This battle has genuinely conflicted me, as a British lawyer, working in the States with a number of clients in the lingerie and intimate apparel marketplace.  Putting on my first Thomas Pink shirt bought on Chancery Lane all those years ago was a religious experience, so too was taking off a Victoria’s Secret bra for the first time. Also Victoria’s Secret in this case is the brash, garish Goliath (sales of $6.12 billion in 2012) trying to stamp on the a hot under the collar David (a mere £33.87 million profit last year). Who doesn’t love a plucky British underdog?

On a legal level, I regularly make the argument that just because a company has the right to use a name in one class does not necessarily mean that it have a right to preclude others in an unrelated retail channel. However, as both companies sell apparel, what’s really got Wexner’s knickers in a twist?

Over the past couple of years Victoria’s Secret aggressively expanded into the UK with a flagship on Bond Street and another stores which were selling VS’ “Pink” product line. Shattering the claimed entente cordiale, last May Thomas Pink sued Victoria’s Secret in England, claiming infringement (Pink does sell apparel for women and underwear for men) and obtained European-wide injunctive relief enjoining VS’ Pink in Europe.

Looking for home court advantage, Victoria’s Secret sued back in federal court in Columbus seeking a declaration that VS is not infringing.
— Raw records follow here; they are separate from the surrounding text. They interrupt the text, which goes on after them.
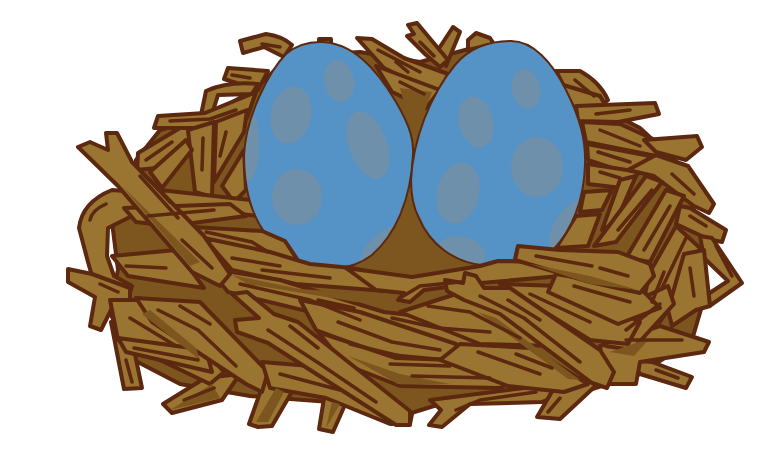
<!DOCTYPE html>
<html lang="en">
<head>
<meta charset="utf-8">
<title>Nest with two blue eggs</title>
<style>
:root{--paper:#fff;--twig:#9a7431;--shade:#7c561e;--line:#5c280f;--egg:#5592c5;--spot:#6f90ab}
html,body{margin:0;background:var(--paper);overflow:hidden}
svg{display:block;width:767px;height:457px}
path{stroke-linejoin:round;stroke-linecap:round}
.hollow{fill:var(--shade);stroke:var(--line);stroke-width:4}
.twigs{fill:var(--twig);stroke:var(--line);stroke-width:4}
.shadows{fill:var(--shade)}
.grain{fill:none;stroke:var(--line);stroke-width:3.5}
.egg{fill:var(--egg)}
.shell{fill:none;stroke:var(--line);stroke-width:2}
.spots{fill:var(--spot)}
</style>
</head>
<body>
<svg viewBox="0 0 767 457" role="img" aria-label="Two spotted blue eggs in a nest of twigs">
<defs>
<path id="egg-left" d="M320 42C352 42 376 68 396 102C410 126 414 140 413 155C411 200 395 235 372 255C360 264 350 267 335 268Q318 268 298 262L285 241L268 237C250 215 244 185 244 155C246 115 270 70 286 54Q300 42 320 42Z"/>
<path id="egg-right" d="M511 41C533 41 552 62 566 90C580 118 586 140 585 165C584 200 572 230 553 250L517 247L514 260L495 261L481 265C455 262 430 245 419 218C412 205 411 190 411 180C413 140 430 95 455 65Q475 41 511 41Z"/>
<clipPath id="clip-left"><use href="#egg-left"/></clipPath>
<clipPath id="clip-right"><use href="#egg-right"/></clipPath>
</defs>

<path class="hollow" d="M136 160L160 130L210 116L256 88L290 56L360 52L420 62L480 46L556 72L598 106L640 128L680 165L694 210L704 250L702 306L692 340L640 374L570 396L460 398L408 414L330 402L250 396L180 384L130 358L109 310L118 270L110 206L138 188Z"/>

<g id="back-twigs" class="twigs">
<path d="M319 39h12v7h-12Z"/>
<path d="M240 41L266 34Q282 36 292 45L284 57L264 47L243 53Z"/>
<path d="M228 68L268 71L258 90L224 79Z"/>
<path d="M201 115L206 91Q228 81 258 84L252 94L218 95L212 114Z"/>
<path d="M138 153L180 128L206 126L156 168L137 170Z"/>
<path d="M158 116L205 113L256 92L247 118L206 128L154 128Z"/>
<path d="M188 130L214 122L212 197L195 192Z"/>
<path d="M216 122L247 110L244 132L214 182Z"/>
<path d="M150 172L186 140L192 150L162 188Z"/>
<path d="M222 186L244 150L246 190L234 202Z"/>
<path d="M160 190L250 200L258 216L168 206Z"/>
<path d="M357 38L372 39L404 58L448 74L442 90L424 88L384 68Z"/>
<path d="M453 27L460 32L446 66L434 56Z"/>
<path d="M408 25L417 23L448 60L440 67L425 54L407 36L414 34Z"/>
<path d="M468 40L476 33L490 38L494 44L468 50Z"/>
<path d="M376 66L440 90L426 108L392 92Z"/>
<path d="M556 71L580 71Q600 82 608 100L598 108L566 90Z"/>
<path d="M560 84L600 96L606 106L574 108Z"/>
<path d="M576 106L655 103L659 114L618 122L578 121Z"/>
<path d="M582 122L620 124L668 146L656 156L586 142Z"/>
<path d="M644 140L697 136L702 147L686 160L656 152Z"/>
<path d="M587 144L650 156L636 176L588 160Z"/>
<path d="M588 164L640 172L622 188L588 184Z"/>
<path d="M656 155L688 166L714 204L709 213L694 206L654 176L628 170Z"/>
<path d="M620 180L636 176L616 222L602 230Z"/>
<path d="M646 176L662 182L616 242L594 246Z"/>
<path d="M584 192L612 190L602 210L580 212Z"/>
<path d="M576 216L600 214L588 246L556 248Z"/>
<path d="M680 206L690 208L726 230L722 242L708 239L676 224Z"/>
<path d="M666 190L684 196L650 262L626 258Z"/>
</g>

<g id="hollow-shadows" class="shadows">
<path d="M400 88L432 92L413 140Z"/>
<path d="M345 268L413 215L480 266L412 290Z"/>
</g>

<g id="eggs">
<use href="#egg-left" class="egg"/>
<g class="spots" clip-path="url(#clip-left)">
<ellipse cx="291" cy="115" rx="20" ry="29" transform="rotate(13 291 115)"/>
<ellipse cx="339" cy="81" rx="15" ry="21" transform="rotate(-12 339 81)"/>
<ellipse cx="368" cy="145" rx="19" ry="35" transform="rotate(-20 368 145)"/>
<ellipse cx="297" cy="197" rx="25" ry="28"/>
<ellipse cx="390" cy="250" rx="36" ry="20" transform="rotate(-38 390 250)"/>
<ellipse cx="248" cy="145" rx="11" ry="36"/>
</g>
<use href="#egg-left" class="shell"/>
<use href="#egg-right" class="egg"/>
<g class="spots" clip-path="url(#clip-right)">
<ellipse cx="526" cy="89" rx="14" ry="20" transform="rotate(-12 526 89)"/>
<ellipse cx="476" cy="122" rx="17" ry="26" transform="rotate(-14 476 122)"/>
<ellipse cx="537" cy="167" rx="26" ry="30"/>
<ellipse cx="458" cy="193" rx="21" ry="31" transform="rotate(14 458 193)"/>
<ellipse cx="571" cy="230" rx="18" ry="33" transform="rotate(28 571 230)"/>
<ellipse cx="462" cy="252" rx="24" ry="15" transform="rotate(14 462 252)"/>
</g>
<use href="#egg-right" class="shell"/>
</g>

<g id="lower-twigs" class="twigs">
<path d="M124 389L111 322L132 340L142 388Z"/>
<path d="M163 404L205 378L240 374L222 400L172 413Z"/>
<path d="M249 424L268 370L300 378L272 426L258 427Z"/>
<path d="M319 429L326 386L348 398L333 432Z"/>
<path d="M429 425L441 410L430 400L540 386L572 392L542 402L470 404L442 427Z"/>
<path d="M537 417L560 378L604 378L560 419Z"/>
<path d="M630 360L652 362L692 377L686 388L640 374Z"/>
<path d="M600 346L660 326L709 342L704 352L640 362L636 384L606 384Z"/>
<path d="M700 236L712 238L742 283L711 305L705 296L728 281L704 258Z"/>
<path d="M650 272L676 226L700 248L696 268L660 322L640 316Z"/>
<path d="M684 254L704 250L710 306L696 310L672 326L668 310Z"/>
<path d="M612 312L668 286L674 304L632 350L606 346Z"/>
</g>

<g id="front-twigs" class="twigs">
<path d="M138 192L112 190Q82 202 79 228L88 262L96 290L128 300L132 286L114 276L107 256L108 228L140 212Z"/>
<path d="M112 256L176 250L204 288L128 276Z"/>
<path d="M68 269L92 274L130 288L130 300L114 304L101 330L90 326L95 297L68 282Z"/>
<path d="M110 300L160 300L224 372L210 384L118 340Z"/>
<path d="M118 338L206 350L212 372L126 352Z"/>
<path d="M136 298L200 302L268 372L262 392L246 384L152 322Z"/>
<path d="M124 208L230 204L246 216L170 226L136 222Z"/>
<path d="M176 226L262 231L285 241L299 262L270 262L190 242Z"/>
<path d="M204 238L270 252L310 264L352 268L412 282L398 292L296 284L232 270Z"/>
<path d="M208 268L280 280L384 312L470 322L520 344L470 348L360 324L228 292Z"/>
<path d="M346 268L412 277L480 266L498 261L545 262L560 276L470 284L424 290L410 302L398 300L404 293L376 290Z"/>
<path d="M400 312L456 294L520 318L556 346L480 344Z"/>
<path d="M300 300L360 312L456 344L458 356L444 360L380 354L316 330Z"/>
<path d="M318 332L396 358L510 362L524 376L500 388L400 386L344 364Z"/>
<path d="M440 360L460 344L530 348L588 384L564 392L508 386Z"/>
<path d="M500 284L560 286L640 322L628 344L590 340Z"/>
<path d="M556 274L640 288L660 308L618 324L548 292Z"/>
<path d="M262 362L310 366L412 414L410 424L390 424L326 398L270 388Z"/>
<path d="M232 294L247 292L274 314L298 322L410 411L410 425L396 425L268 343L237 332L235 320L259 318Z"/>
<path d="M445 280L463 283L465 273L476 276L484 288L510 288L600 350L614 372L607 388L592 383L500 314L464 300L447 291Z"/>
<path d="M518 246L560 250L618 252L650 264L654 276L640 293L590 282L515 260Z"/>
<path d="M78 147L90 142L108 150L106 133L117 133L132 162L204 236L230 274L220 286L192 272L118 186Z"/>
</g>

<g id="twig-shadows" class="shadows">
<path d="M232 275L300 289L376 294L400 304L356 302L248 284Z"/>
<path d="M142 314L200 360L196 348L150 310Z"/>
<path d="M348 356L400 374L450 384L398 384Z"/>
<path d="M478 312L496 318L580 380L568 379Z"/>
<path d="M610 352L650 338L634 356Z"/>
<path d="M170 410L212 384L220 398Z"/>
<path d="M256 422L276 388L284 392L268 422Z"/>
<path d="M326 428L332 402L340 404Z"/>
<path d="M530 264L590 276L638 290L590 284Z"/>
<path d="M122 186L200 262L190 266Z"/>
</g>

<g id="wood-grain" class="grain">
<path d="M140 176L178 218M150 180L170 202M182 240L212 268"/>
<path d="M262 44L280 47M232 75L250 78M170 121L210 119L236 110M203 138L202 170M226 132L220 156M146 160L172 142"/>
<path d="M378 50L420 72M396 62L408 72M420 42L434 56M400 82L424 94M575 80L594 96M596 114L630 110M600 130L640 146M598 152L630 162M672 174L694 194M652 190L618 230M670 206L644 250M600 172L620 178M690 216L706 226"/>
<path d="M90 220Q92 210 106 204M100 284L118 292M126 266L166 268M130 318L176 346M134 348L198 360M158 310L198 330L236 366M180 306L210 324"/>
<path d="M148 216L214 210M206 232L252 242L268 252M232 258L280 266M262 270L330 278M240 284L310 300L360 320M318 300L354 308M392 318L438 328L490 332"/>
<path d="M268 330L320 364L376 402M290 326L318 348M338 322L392 342L440 350M350 344L400 356M390 364L450 366M412 376L490 378M478 352L540 374M516 354L552 368"/>
<path d="M480 296L524 318L580 362M508 300L540 320M536 256L592 266M600 268L628 276M574 286L630 302M530 294L590 322M428 306L470 312L520 338"/>
<path d="M686 238L662 288M664 272L652 302M690 268L694 296M626 330L660 304M626 340L682 340M656 370L678 378M716 246L732 276M456 410L480 400L536 392M560 398L548 412M280 374L340 390M126 360L132 382M184 400L214 388M400 298L420 286L460 282"/>
</g>
</svg>
</body>
</html>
The case was dismissed and the British company’s empirical reach opposed VS applications to register pink trademarks in Europe and countries ranging from Argentina across to South Korea.

In the new lawsuit VS explains it real fear that it is “at risk of being sued on the same grounds” in the US and might lose all of its rights domestically.  This could occur despite the fact that VS has been using “Pink” since 2001 and “pink is life,” “pink nation” and “forever pink” are amongst its registered marks.

In its filing, Victoria’s Secret states that, as far as it is aware, the use of the “Pink” name “has never caused an instance of consumer confusion as to the source or affiliation of any of its products or services.”

In deciding this matter maybe the Ohio Court will take judicial notice of that well known Aerosmith maxim “Pink it’s the color of passion, ‘Cause today it just goes with the fashion.”

Robert Garson

rg@gs2law.com